Cisco Monday unveiled its long-awaited push for a greater role in the enterprise data center, with a major new product initiative called the Unified Computing System aimed at unifying network, storage, server and virtualization capabilities into one system.
After months of speculation, its new blade server debuts with a large partner ecosystem and vast promises.
At the heart of the Unified Computing System is Cisco’s new UCS B-Series blades, based on the Intel Nehalem processor family. The new Cisco blades mark the evolution of Cisco’s networking convergence efforts and seek to bring Cisco into broader competition against blade vendors like HP, IBM and Dell.
While Cisco’s long been relegated to handling datacenter networking, the efforts aim to rev up its ability to win more of the business traditionally dominated by HP (NYSE: HPQ), IBM (NYSE: IBM) and Dell (NYSE: DELL) — and to cash in on what it sees as an evolution in datacenter architecture.
That evolution — which Cisco calls Data Center 3.0 — has become a rallying cry for the company, centered around a vision of a flatter data center network architecture that makes it easier for admins to manage, and relying heavily on unified fabric and virtualization.
“Today is an important day for us,” Cisco CEO John Chambers said during the company’s launch event. “We’re really talking about the future of the data center and how this will change the data center for ever.”
Chambers had a slew of high-level executives on hand — either appearing alongside him or conferenced in — to tout the launch, including EMC CEO Joe Tucci, Intel CEO Paul Otellini, VMware CEO Paul Maritz and Bob Muglia, president of Microsoft’s server and tools business.

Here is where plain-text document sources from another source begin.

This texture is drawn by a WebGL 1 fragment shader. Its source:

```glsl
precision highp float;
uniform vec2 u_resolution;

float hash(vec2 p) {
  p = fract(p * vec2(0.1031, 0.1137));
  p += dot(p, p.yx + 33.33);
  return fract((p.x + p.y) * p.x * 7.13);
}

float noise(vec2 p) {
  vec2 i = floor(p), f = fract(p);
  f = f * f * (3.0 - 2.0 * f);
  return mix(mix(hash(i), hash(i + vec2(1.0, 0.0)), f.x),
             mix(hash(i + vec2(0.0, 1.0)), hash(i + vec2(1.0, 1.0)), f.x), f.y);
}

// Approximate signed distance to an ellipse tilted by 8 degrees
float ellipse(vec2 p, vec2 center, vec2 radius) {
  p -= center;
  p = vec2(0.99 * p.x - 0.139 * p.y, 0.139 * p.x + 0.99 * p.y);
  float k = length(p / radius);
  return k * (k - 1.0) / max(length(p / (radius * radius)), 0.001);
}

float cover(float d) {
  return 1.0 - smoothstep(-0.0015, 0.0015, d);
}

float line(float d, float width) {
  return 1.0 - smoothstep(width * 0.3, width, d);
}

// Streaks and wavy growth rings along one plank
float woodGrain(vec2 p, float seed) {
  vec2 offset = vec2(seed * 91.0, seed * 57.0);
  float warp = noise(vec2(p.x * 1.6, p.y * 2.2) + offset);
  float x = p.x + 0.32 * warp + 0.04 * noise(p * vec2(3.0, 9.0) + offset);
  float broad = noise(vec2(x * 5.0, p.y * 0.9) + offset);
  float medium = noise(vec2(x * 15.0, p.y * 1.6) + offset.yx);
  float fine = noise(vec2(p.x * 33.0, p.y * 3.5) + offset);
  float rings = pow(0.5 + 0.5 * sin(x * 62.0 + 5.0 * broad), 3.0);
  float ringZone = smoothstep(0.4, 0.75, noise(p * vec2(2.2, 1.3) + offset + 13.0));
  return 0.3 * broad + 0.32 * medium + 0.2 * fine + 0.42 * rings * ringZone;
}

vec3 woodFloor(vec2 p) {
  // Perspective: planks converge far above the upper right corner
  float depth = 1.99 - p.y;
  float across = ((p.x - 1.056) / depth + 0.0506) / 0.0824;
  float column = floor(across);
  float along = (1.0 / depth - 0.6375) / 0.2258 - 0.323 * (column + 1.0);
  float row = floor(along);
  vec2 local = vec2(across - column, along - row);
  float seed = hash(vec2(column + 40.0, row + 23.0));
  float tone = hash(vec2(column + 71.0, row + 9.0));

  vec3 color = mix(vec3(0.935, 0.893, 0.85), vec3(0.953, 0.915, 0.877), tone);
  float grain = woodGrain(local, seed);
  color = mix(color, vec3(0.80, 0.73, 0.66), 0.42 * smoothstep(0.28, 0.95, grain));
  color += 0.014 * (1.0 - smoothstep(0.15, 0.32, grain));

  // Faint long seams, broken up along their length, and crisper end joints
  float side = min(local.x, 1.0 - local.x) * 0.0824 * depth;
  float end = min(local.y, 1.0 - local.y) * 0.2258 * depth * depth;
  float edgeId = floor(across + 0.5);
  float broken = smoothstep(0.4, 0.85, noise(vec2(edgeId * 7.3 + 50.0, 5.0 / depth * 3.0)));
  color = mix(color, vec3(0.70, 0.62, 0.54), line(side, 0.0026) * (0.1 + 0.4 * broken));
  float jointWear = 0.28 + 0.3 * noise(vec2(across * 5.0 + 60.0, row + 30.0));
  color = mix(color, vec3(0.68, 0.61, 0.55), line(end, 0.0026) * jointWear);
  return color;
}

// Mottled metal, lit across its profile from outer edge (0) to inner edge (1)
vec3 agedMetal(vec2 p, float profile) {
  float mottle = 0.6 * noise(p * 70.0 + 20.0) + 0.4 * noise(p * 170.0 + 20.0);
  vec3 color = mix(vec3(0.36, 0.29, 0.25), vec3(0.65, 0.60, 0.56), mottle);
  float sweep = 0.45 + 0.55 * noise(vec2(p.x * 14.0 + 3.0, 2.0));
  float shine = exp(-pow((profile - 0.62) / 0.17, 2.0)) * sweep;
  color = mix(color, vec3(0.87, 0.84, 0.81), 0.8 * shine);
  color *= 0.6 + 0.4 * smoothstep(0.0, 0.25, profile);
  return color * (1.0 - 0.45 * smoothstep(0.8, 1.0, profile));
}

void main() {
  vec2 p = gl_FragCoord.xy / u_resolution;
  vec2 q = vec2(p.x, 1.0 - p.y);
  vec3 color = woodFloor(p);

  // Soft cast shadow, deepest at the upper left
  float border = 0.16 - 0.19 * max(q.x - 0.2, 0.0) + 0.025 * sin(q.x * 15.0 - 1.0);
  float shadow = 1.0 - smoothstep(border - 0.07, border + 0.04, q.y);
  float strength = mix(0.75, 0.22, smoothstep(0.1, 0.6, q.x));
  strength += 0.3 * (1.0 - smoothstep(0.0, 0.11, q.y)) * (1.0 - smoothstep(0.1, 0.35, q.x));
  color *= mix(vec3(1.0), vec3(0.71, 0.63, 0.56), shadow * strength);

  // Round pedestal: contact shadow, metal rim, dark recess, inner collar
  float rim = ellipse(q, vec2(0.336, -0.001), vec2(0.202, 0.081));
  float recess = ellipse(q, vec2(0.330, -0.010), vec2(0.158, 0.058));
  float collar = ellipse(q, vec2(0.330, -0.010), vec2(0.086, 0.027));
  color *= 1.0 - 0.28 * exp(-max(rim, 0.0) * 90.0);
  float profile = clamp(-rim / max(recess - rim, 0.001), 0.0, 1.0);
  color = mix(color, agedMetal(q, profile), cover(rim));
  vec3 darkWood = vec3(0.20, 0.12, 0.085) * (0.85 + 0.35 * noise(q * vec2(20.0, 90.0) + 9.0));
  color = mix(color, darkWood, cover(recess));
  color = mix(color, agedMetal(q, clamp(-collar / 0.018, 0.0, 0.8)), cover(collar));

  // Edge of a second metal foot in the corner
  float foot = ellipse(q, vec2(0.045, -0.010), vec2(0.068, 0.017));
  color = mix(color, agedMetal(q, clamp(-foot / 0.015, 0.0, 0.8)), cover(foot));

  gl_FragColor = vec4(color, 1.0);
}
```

Their purpose aimed to highlight the broad open ecosystem of partners Cisco is bringing in on the UCS platform.
Other vendors involved with Cisco on the UCS effort include Accenture, BMC, Red Hat, Novell, Oracle and SAP.

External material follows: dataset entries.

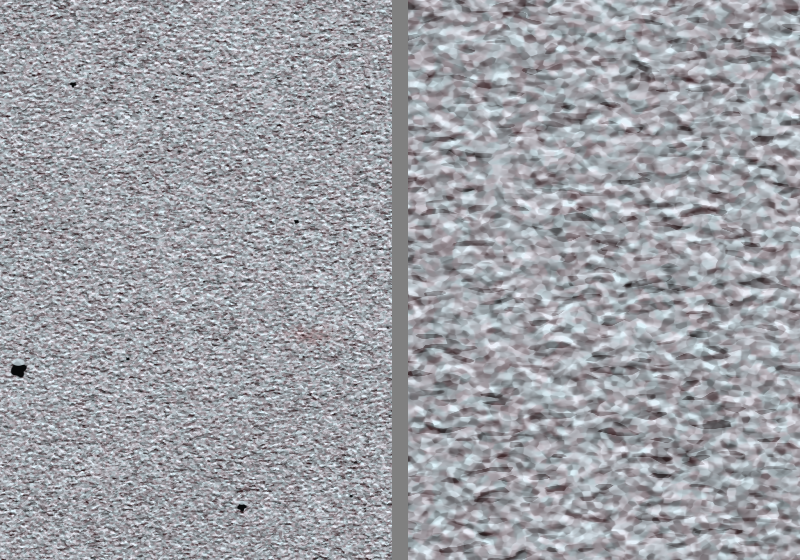
Left, the full canvas; right, a detail of the centre.
This texture is drawn by a Shadertoy shader. Its source:

```glsl
vec3 hash3(vec2 cell) {
    vec3 h = fract(cell.xyx * vec3(0.1031, 0.1030, 0.0973));
    h += dot(h, h.yxz + 33.33);
    return fract((h.xxy + h.yzz) * h.zyx);
}

// Soft cellular noise: each cell holds one random shade
float grain(vec2 p) {
    vec2 cell = floor(p), local = fract(p);
    float shade = 0.0, total = 0.0;
    for (int y = -1; y <= 1; y++)
    for (int x = -1; x <= 1; x++) {
        vec2 offset = vec2(x, y);
        vec3 h = hash3(cell + offset + 71.0);
        vec2 d = offset + h.xy - local;
        float weight = exp(-8.0 * dot(d, d));
        shade += weight * h.z;
        total += weight;
    }
    return shade / total;
}

// Wide, flat bumps
float relief(vec2 p) {
    return grain(p * vec2(135.0, 225.0) + 19.0);
}

void mainImage(out vec4 fragColor, in vec2 fragCoord) {
    vec2 p = fragCoord / iResolution.y;
    float aspect = iResolution.x / iResolution.y;
    float pixel = 1.0 / iResolution.y;

    // Wavering coordinates break up the rows
    vec2 q = p + 0.0007 * vec2(sin(p.y * 191.0 + 2.0 * sin(p.x * 67.0)),
                               sin(p.x * 163.0 + 2.0 * sin(p.y * 71.0)));

    // Grit, with bumps lit from above
    float bump = relief(q);
    float slope = bump - relief(q + vec2(0.0010, 0.0034));
    float tone = 0.70 + 0.10 * (bump - 0.5) + 0.40 * slope;
    tone += 0.50 * (grain(q * vec2(245.0, 350.0)) - 0.5);

    // Short, thin horizontal creases
    float density = grain(p * vec2(5.0, 9.0) + 7.0);
    float crease = grain(q * vec2(95.0, 340.0) + 43.0);
    tone -= (0.29 + 0.10 * density) * smoothstep(0.30, 0.08, crease);

    // Broad mottling
    tone += 0.05 * (grain(p * vec2(4.0, 6.0) + 3.0) - 0.5);
    tone += 0.03 * (grain(p * vec2(13.0, 24.0) + 11.0) - 0.5);

    // Faint scratches
    for (int i = 0; i < 9; i++) {
        vec3 h = hash3(vec2(float(i) * 7.0 + 3.0, 29.0));
        vec2 d = p - h.xy * vec2(aspect, 1.0);
        d.y += 0.06 * d.x + 0.0008 * sin(d.x * 240.0);
        float ends = smoothstep(0.02 + 0.05 * h.z, 0.0, abs(d.x));
        tone -= 0.28 * ends * smoothstep(0.0020, 0.0004, abs(d.y));
    }

    // Pale chips
    for (int i = 0; i < 8; i++) {
        vec3 h = hash3(vec2(float(i) * 5.0 + 13.0, 87.0));
        vec2 d = (p - h.xy * vec2(aspect, 1.0)) * vec2(0.8, 1.2);
        float radius = 0.002 + 0.005 * h.z * h.z;
        tone += 0.25 * smoothstep(radius + 0.002, radius - 0.002, length(d));
    }

    vec3 shadow = vec3(0.25, 0.21, 0.22), light = vec3(0.82, 0.85, 0.88);
    vec3 color = mix(shadow, light, clamp(tone, -0.2, 1.15));
    color += (grain(q * vec2(165.0, 230.0) + 59.0) - 0.5) * vec3(0.06, -0.02, -0.015);

    // Rusty stain with a ragged edge
    vec2 s = (p - vec2(0.8 * aspect, 0.4)) / vec2(0.065, 0.022);
    float stain = smoothstep(1.2, 0.2, length(s) + 0.5 * (density + bump - 1.0));
    color *= mix(vec3(1.0), vec3(0.93, 0.84, 0.83), stain);

    // Angular pits, each smaller than the last, with a pale upper lip
    for (int i = 0; i < 8; i++) {
        float n = float(i);
        vec2 center = fract(vec2(0.047, 0.34) + n * vec2(0.5698, 0.7549));
        vec2 d = p - center * vec2(aspect, 1.0);
        float radius = 0.013 / (1.0 + 0.8 * n);
        float angle = atan(d.y, d.x);
        float ragged = 1.0 + 0.14 * sin(angle * 4.0 + n) + 0.06 * sin(angle * 5.0 + 2.0 * n);
        float edge = length(d) - radius * ragged;
        float lip = length((d - vec2(0.0, radius)) * vec2(0.8, 1.5)) - 0.7 * radius;
        color = mix(color, vec3(0.03, 0.035, 0.04), smoothstep(pixel, -pixel, edge));
        color = mix(color, vec3(0.78, 0.84, 0.87), 0.8 * smoothstep(pixel, -pixel, lip));
    }

    fragColor = vec4(clamp(color, 0.0, 1.0), 1.0);
}
```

Unifying Data Center Computing
Management is a key component of the new UCS system, providing users with the ability to manage storage, networking and application. The Cisco UCS Manager gives users a graphical user interface (GUI), a command-line interface (CLI) and an API to let others plug into the architecture.

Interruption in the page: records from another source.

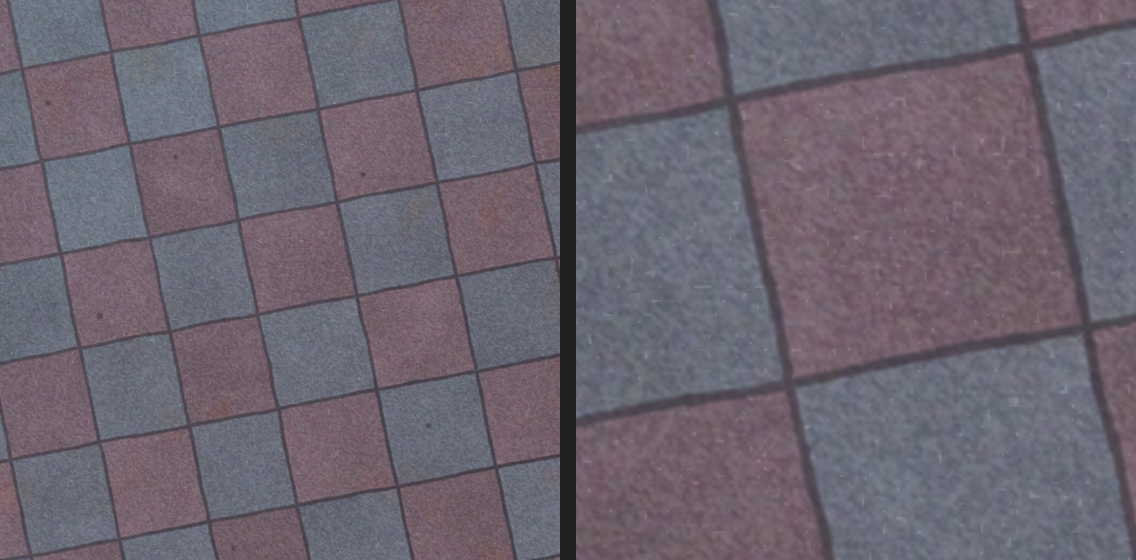
Left: the whole. Right: its middle third, enlarged.
Give the GLSL for this texture, as a three.js fragment shader.

```glsl
// Checkerboard of worn red and blue-grey paving slabs, seen slightly askew.
// A sheared lattice gives slab cells; dark joints, grain, stains and specks
// are layered on with hashes and value noise.

#define CORNER vec2(0.461, 0.439)   // lattice corner nearest the centre
#define ROW_SLOPE 0.19              // rise of the rows
#define COLUMN_LEAN 0.0352          // leftward drift of columns per row
#define ROW_HEIGHT 0.1751           // vertical gap between rows
#define SLAB_WIDTH vec2(0.159, 0.177) // left and right of the corner
#define JOINT_HALF 0.0031
#define JOINT_SOFT 0.0021
#define GRAIN 0.125
#define RED_SLAB vec3(0.452, 0.382, 0.430)
#define GREY_SLAB vec3(0.413, 0.424, 0.474)
#define JOINT_COLOR vec3(0.290, 0.262, 0.300)

varying vec2 vUv;

float hash(vec2 p) {
  vec3 q = fract(p.xyx * vec3(0.1031, 0.1030, 0.0973));
  q += dot(q, q.yzx + 33.33);
  return fract((q.x + q.y) * q.z);
}

float noise(vec2 p) {
  vec2 i = floor(p);
  vec2 f = fract(p);
  f = f * f * (3.0 - 2.0 * f);
  float low = mix(hash(i), hash(i + vec2(1.0, 0.0)), f.x);
  float high = mix(hash(i + vec2(0.0, 1.0)), hash(i + 1.0), f.x);
  return mix(low, high, f.y);
}

float fbm(vec2 p) {
  float sum = 0.0;
  float amp = 0.5;
  for (int k = 0; k < 4; k++) {
    sum += amp * noise(p);
    p = mat2(1.6, 1.2, -1.2, 1.6) * p + 7.3;
    amp *= 0.5;
  }
  return sum;
}

// Canvas position to slab coordinates; rows shrink slightly going up.
vec2 slabCoords(vec2 p) {
  vec2 d = p - CORNER;
  float row = (d.y - ROW_SLOPE * d.x) / ROW_HEIGHT;
  float across = d.x + COLUMN_LEAN * row;
  float width = across < 0.0 ? SLAB_WIDTH.x : SLAB_WIDTH.y;
  return vec2(across / width, row + 0.0054 * row * row);
}

// Signed canvas offset to the nearest column and row joint.
vec2 jointOffset(vec2 slab) {
  vec2 offset = fract(slab + 0.5) - 0.5;
  float width = slab.x < 0.0 ? SLAB_WIDTH.x : SLAB_WIDTH.y;
  return offset * vec2(width, ROW_HEIGHT * 0.98);
}

void main() {
  vec2 p = vUv;
  vec2 wobble = vec2(noise(p * 23.0), noise(p * 23.0 + 41.0)) - 0.5;
  vec2 slab = slabCoords(p + 0.0035 * wobble);
  vec2 cell = floor(slab);
  vec2 local = fract(slab);

  // Alternating slabs with a small tone shift each
  float isGrey = mod(cell.x + cell.y, 2.0);
  vec3 color = mix(RED_SLAB, GREY_SLAB, isGrey);
  color *= 0.975 + 0.05 * hash(cell + 50.0);

  // Cool pale light from the upper left, warmer and darker lower right
  float light = clamp(0.5 + 0.55 * (p.y - p.x), 0.0, 1.0);
  color *= mix(0.965, 1.04, light);
  color += vec3(-0.012, 0.012, 0.010) * isGrey * smoothstep(0.5, 0.9, light);
  color += vec3(0.008, -0.002, -0.012) * (1.0 - isGrey) * (1.0 - light);

  // Broad wear, pale scuffs and brown stains
  float wear = fbm(p * 11.0 + cell * 3.7);
  color *= 1.0 + 0.16 * (wear - 0.47);
  float scuff = smoothstep(0.55, 0.8, fbm(p * 17.0 + 9.0));
  color += 0.035 * scuff * light;
  float stain = smoothstep(0.6, 0.82, fbm(p * 8.0 + 63.0));
  color += vec3(0.015, -0.015, -0.045) * stain;

  // One dark speck on some slabs
  vec2 speckAt = 0.15 + 0.7 * vec2(hash(cell + 17.0), hash(cell + 83.0));
  float speckDist = length(local - speckAt) * SLAB_WIDTH.y;
  float speck = 1.0 - smoothstep(0.002, 0.008, speckDist + 0.003 * wobble.x);
  color *= 1.0 - 0.3 * speck * step(0.78, hash(cell + 29.0));

  // Joints: soft dark grooves, deeper toward the lower right
  vec2 offset = jointOffset(slab);
  vec2 away = abs(offset);
  float ragged = 0.0014 * (noise(p * 150.0) - 0.5);
  vec2 groove = 1.0 - smoothstep(JOINT_HALF - JOINT_SOFT, JOINT_HALF + JOINT_SOFT, away + ragged);
  float joint = max(groove.x, groove.y);
  float depth = mix(1.0, 0.78, light) * (0.88 + 0.24 * noise(p * 30.0 + 5.0));
  color = mix(color, JOINT_COLOR * mix(0.93, 1.08, light), joint * min(depth, 1.0));

  // Pale worn slab edge beside each joint
  vec2 rim = smoothstep(0.003, 0.005, offset) * (1.0 - smoothstep(0.005, 0.009, offset));
  color += 0.022 * max(rim.x, rim.y) * (1.0 - joint) * noise(p * 70.0);

  // Fine slanted grain with faint colour flecks and bright grit
  vec2 slanted = mat2(0.8, 0.6, -0.6, 0.8) * p;
  float grain = 0.6 * noise(slanted * vec2(210.0, 330.0)) + 0.4 * noise(p * 390.0 + 11.0) - 0.5;
  color += GRAIN * grain * (1.0 - 0.55 * joint);
  vec3 fleck = vec3(noise(p * 95.0), noise(p * 95.0 + 31.0), noise(p * 95.0 + 67.0)) - 0.5;
  color += 0.022 * fleck;
  color += 0.07 * smoothstep(0.86, 0.98, noise(p * 240.0 + 19.0)) * (1.0 - joint);

  gl_FragColor = vec4(color, 1.0);
}
```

Cisco claims that its UCS Manager will help to increase productivity and efficiency.
For the blade chassis, the new Cisco UCS 5100 series blade server chassis can support eight blade UCS B-Series servers, which all can tap into VMware virtualization. In terms of networking hardware, Cisco is rolling out the new Cisco UCS 6100 Series Fabric Interconnects, which are intended to provide Fiber Channel over Ethernet and 10 GbE interconnects.
A key element wrapping all of Cisco’s UCS efforts is expanding the role of virtualization. Rob Lloyd, an executive vice president with the company, explained during the launch event that the UCS is an expansion of the Data Center 3.0 plan.
Lloyd noted that as a result, the UCS will help enterprises to recognize the full vision of virtualization, which extends beyond just server virtualization. In connection with technology from partner VMware, the UCS offerings can provide enhanced scalability, manageability and virtual environment performance, Cisco said.
“What we’re talking about is how to bring virtualization to life,” Chambers said.
Chambers claimed that the Cisco UCS system can enable data centers to reduce both their capital and operational expenditures. He said that in Cisco test deployments to date, the UCS has been able to reduce capital expenditure by at least 20 percent.
The Data Center of the Future
According to Chambers, the launch of UCS is the third step in a five-step process toward evolving the data center. The first step was data center networking which Cisco has been doing for years, while the second is unified fabric, which Cisco started to push in 2008 with the Nexus platform.
Moving beyond the UCS, Chambers said the next step is moving toward private clouds and after that toward enabling inter-cloud networking.
This article was originally published on InternetNews.com.